I was trying to remember everything while writing this, but I just can’t get rid of the feeling that the more days pass, the lesser details I will be able to remember from that tour. We may have all visited the same place, but I’m certain that we won’t be parting as the same person we once were when we arrived in that humble barangay.
I never once thought that I would be walking on a sea grass bed which is almost one kilometer (okay, maybe that’s an exaggeration). No, it’s not about how tired and hungry we were trying to ask each other how much longer are we going to wade through those grasses. Sure, we got tired while walking on sea water up to our knees with sea grasses that stick to your toes and unexpected mud holes that try to bring you down. Tiredness and hunger are just passing feelings, we were able to rest on our way home and we ate our fill when we had our chance. What I’ll never forget was how we tried to hold on to each other, our hands never losing their grasp with a nearby friend while occasionally shouting in surprise each time our knees or the sand holes give in.
We spent hours under the sun (and we have the sunburns and skin darkened marks to prove it). It’s not really healthy to get burned by the sun. Although I don’t suppose that the sunscreen really did its job in shielding us while waiting for the second batch from the sea coral area to arrive. Still, all those make-shift gowns and get-ups are priceless. Not in a single day in my life will I ever forget how we became stylists with nothing but white sand as bronzer and our own clothing, scarves, cap and sunglasses as resources. Our usually camera-shy friend even transformed into a (camera-loving) confident poser person. Hmmmm, how can we call it again? Right, his poses were ‘epic’.
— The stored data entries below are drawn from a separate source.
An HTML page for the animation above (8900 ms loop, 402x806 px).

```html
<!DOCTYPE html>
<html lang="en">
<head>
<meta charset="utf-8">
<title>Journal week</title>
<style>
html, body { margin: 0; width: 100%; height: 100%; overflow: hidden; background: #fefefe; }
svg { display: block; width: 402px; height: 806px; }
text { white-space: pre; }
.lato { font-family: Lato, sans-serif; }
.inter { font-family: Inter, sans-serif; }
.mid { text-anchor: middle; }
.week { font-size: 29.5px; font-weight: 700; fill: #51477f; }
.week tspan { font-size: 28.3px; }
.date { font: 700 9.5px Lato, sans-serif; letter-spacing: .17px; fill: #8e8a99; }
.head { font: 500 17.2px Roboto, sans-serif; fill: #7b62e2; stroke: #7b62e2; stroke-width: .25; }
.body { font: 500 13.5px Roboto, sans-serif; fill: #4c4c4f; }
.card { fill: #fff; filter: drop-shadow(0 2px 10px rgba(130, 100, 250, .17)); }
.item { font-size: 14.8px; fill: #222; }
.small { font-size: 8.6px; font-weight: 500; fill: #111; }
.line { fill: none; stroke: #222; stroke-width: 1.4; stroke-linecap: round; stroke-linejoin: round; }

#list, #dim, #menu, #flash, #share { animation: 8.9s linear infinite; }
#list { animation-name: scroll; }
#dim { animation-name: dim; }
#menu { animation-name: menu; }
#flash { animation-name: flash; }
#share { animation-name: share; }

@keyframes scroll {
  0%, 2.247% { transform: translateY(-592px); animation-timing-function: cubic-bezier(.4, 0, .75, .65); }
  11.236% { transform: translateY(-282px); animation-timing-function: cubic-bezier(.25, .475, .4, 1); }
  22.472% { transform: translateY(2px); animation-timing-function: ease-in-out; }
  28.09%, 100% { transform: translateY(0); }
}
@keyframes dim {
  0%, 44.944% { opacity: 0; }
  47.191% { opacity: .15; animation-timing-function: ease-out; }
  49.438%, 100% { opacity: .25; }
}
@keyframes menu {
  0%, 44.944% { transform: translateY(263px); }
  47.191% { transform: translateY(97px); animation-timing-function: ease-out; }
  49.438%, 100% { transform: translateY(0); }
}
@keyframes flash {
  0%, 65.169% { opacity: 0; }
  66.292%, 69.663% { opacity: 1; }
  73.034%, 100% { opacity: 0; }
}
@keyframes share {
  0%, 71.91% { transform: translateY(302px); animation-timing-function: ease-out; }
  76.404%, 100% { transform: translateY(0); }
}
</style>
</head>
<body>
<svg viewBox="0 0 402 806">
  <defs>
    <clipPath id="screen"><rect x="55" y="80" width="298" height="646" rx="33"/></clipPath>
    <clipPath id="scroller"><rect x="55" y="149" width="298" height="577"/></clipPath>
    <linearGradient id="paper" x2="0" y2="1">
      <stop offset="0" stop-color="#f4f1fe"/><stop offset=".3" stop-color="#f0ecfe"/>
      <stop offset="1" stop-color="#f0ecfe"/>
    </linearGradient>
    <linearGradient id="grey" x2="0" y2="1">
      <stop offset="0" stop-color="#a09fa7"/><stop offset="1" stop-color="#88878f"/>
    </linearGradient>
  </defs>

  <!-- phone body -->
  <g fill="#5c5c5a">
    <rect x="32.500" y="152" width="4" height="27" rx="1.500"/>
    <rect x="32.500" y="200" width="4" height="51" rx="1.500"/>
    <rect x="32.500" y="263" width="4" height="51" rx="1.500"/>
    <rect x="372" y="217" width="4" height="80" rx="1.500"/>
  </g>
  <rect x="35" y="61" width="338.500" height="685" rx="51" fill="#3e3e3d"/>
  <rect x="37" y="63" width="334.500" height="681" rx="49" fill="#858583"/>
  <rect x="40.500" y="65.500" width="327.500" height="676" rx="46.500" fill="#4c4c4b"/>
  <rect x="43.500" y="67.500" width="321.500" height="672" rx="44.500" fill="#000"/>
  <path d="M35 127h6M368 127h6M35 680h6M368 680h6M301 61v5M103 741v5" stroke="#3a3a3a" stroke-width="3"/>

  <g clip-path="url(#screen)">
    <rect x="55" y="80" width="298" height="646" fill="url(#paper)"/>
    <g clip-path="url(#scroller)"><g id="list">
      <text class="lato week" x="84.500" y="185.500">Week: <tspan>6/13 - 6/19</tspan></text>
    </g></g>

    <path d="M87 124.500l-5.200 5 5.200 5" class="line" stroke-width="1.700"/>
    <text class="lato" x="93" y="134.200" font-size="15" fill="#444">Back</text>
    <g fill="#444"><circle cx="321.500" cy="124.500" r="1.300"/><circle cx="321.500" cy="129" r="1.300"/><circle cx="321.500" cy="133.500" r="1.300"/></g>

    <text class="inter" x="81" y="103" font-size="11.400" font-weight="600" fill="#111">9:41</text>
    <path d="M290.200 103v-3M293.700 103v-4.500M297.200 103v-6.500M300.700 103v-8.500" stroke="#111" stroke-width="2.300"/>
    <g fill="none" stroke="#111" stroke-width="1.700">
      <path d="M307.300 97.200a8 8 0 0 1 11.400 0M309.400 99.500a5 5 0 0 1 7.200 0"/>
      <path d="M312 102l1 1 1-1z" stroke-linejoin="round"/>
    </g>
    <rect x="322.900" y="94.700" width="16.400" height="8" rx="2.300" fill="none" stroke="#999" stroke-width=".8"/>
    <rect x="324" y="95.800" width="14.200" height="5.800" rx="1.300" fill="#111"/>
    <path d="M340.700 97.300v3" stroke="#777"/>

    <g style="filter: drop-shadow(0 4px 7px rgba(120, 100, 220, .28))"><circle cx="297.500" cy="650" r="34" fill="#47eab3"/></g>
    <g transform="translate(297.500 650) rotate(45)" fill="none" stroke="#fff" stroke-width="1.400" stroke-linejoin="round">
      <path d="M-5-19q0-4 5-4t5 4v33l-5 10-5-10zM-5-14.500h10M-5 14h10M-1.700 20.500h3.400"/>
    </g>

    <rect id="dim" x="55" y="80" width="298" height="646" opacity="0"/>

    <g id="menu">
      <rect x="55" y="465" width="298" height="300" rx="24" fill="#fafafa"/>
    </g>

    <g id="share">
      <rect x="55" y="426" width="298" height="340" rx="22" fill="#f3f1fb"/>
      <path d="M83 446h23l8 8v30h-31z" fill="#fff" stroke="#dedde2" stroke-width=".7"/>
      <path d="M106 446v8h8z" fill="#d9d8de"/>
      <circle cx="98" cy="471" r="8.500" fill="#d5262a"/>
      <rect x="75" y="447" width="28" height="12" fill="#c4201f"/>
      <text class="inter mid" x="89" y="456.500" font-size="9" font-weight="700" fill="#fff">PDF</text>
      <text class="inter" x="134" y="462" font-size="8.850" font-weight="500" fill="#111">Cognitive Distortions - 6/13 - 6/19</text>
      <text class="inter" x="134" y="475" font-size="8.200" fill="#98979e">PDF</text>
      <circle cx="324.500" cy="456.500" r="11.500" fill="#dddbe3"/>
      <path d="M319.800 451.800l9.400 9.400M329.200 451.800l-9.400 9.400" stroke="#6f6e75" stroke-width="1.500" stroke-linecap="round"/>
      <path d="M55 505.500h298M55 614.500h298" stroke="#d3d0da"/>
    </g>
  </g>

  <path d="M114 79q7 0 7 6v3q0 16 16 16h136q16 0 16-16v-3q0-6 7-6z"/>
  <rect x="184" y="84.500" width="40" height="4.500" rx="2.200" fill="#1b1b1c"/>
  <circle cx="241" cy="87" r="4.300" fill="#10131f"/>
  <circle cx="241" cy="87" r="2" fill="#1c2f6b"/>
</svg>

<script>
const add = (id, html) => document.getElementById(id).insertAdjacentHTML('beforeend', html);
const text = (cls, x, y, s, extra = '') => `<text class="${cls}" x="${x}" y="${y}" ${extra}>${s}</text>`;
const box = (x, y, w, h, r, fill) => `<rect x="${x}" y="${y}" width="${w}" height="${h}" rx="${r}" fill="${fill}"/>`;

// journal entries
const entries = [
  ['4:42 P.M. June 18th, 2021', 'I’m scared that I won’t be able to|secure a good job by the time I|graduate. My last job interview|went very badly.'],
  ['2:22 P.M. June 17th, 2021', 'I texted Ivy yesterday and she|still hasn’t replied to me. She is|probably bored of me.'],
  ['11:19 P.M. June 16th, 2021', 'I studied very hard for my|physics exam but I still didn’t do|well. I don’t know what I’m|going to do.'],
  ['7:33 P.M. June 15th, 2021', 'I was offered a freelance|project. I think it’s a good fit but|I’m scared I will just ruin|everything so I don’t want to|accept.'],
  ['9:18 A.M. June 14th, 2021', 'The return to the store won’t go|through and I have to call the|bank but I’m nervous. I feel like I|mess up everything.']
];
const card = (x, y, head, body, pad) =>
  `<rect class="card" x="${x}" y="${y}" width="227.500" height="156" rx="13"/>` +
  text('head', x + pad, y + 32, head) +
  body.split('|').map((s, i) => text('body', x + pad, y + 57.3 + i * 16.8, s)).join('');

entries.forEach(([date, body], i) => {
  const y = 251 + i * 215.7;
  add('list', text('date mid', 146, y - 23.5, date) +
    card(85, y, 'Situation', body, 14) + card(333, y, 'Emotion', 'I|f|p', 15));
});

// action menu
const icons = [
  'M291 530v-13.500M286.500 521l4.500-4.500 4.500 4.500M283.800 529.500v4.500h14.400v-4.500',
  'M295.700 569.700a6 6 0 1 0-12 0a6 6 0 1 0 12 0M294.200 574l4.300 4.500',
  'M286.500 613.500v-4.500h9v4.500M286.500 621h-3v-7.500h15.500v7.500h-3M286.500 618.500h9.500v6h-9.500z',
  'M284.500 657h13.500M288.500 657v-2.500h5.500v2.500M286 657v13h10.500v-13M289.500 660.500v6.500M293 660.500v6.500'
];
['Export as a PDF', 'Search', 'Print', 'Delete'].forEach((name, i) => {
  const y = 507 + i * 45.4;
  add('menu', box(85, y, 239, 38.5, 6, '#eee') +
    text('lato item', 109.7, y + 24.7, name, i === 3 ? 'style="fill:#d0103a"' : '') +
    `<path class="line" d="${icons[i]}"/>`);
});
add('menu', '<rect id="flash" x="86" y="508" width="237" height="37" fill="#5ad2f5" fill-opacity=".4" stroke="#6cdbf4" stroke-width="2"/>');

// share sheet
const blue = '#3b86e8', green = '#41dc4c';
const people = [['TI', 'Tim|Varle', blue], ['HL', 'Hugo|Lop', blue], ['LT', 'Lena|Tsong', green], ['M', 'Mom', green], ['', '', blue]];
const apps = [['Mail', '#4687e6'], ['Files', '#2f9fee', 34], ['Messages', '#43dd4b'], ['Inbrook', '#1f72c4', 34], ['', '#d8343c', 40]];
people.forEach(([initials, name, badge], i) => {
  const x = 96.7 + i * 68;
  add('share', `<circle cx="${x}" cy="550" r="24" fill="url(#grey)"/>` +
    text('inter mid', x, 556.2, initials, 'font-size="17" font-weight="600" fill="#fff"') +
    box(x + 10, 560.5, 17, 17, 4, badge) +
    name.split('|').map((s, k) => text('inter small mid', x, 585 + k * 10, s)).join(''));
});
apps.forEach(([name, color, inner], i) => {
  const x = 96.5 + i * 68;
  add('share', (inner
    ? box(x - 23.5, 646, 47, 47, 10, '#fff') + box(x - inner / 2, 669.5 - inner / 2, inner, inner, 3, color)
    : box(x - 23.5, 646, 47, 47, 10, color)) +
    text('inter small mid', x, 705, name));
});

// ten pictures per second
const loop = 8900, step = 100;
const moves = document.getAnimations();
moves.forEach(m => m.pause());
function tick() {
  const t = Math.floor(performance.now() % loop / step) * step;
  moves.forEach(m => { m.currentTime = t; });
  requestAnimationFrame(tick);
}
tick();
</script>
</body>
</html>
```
Those cuts and scrapes? Really, those were nothing (although I can’t say the same for the sea urchin thorns). I would never trade those small cuts for a safe steady footing on ground, not when along with those cuts and coral slices, I was able to experience how to eat merienda on sea (while riding a boat).
That was the only time in my life that I’ll ever see a bangkero throwing a glass of orange juice because the sea splashed its salt water inside the glass. I wish I was able to take a picture of that exact moment. That was hilarious. Lucky for me my orange juice wasn’t as salty as the others.
Our hearts were all touched by those experiences, but I can never forget the solemn expressions of the people around me every time we see plastics entangled on the roots of those mangroves. I was astounded to hear that the sea urchins were indicator of pollutants, after hearing that, we finally understood its role in the environment. I also realized that despite the number of those fascinating sea sweepers they can never compete against the neglect that we humans have for our environment.
We were all given the chance to catch a glimpse of the beauty of nature, and it’s in our hands if we will play blind while our own actions destroy these precious creations little by little. It’s up to us if we do something about what we saw in that marine sanctuary. And it’s also up to us which of these two things will we choose. Treasure the memories and just be contented in taking pictures of these beautiful places or… act and do what should really be done for these priceless gifts…
“Take nothing but pictures, kill nothing but time, and leave nothing but footprints”… Let’s all hope that the footprints we will be leaving are footprints of changed persons, determined to become real stewards of the earth.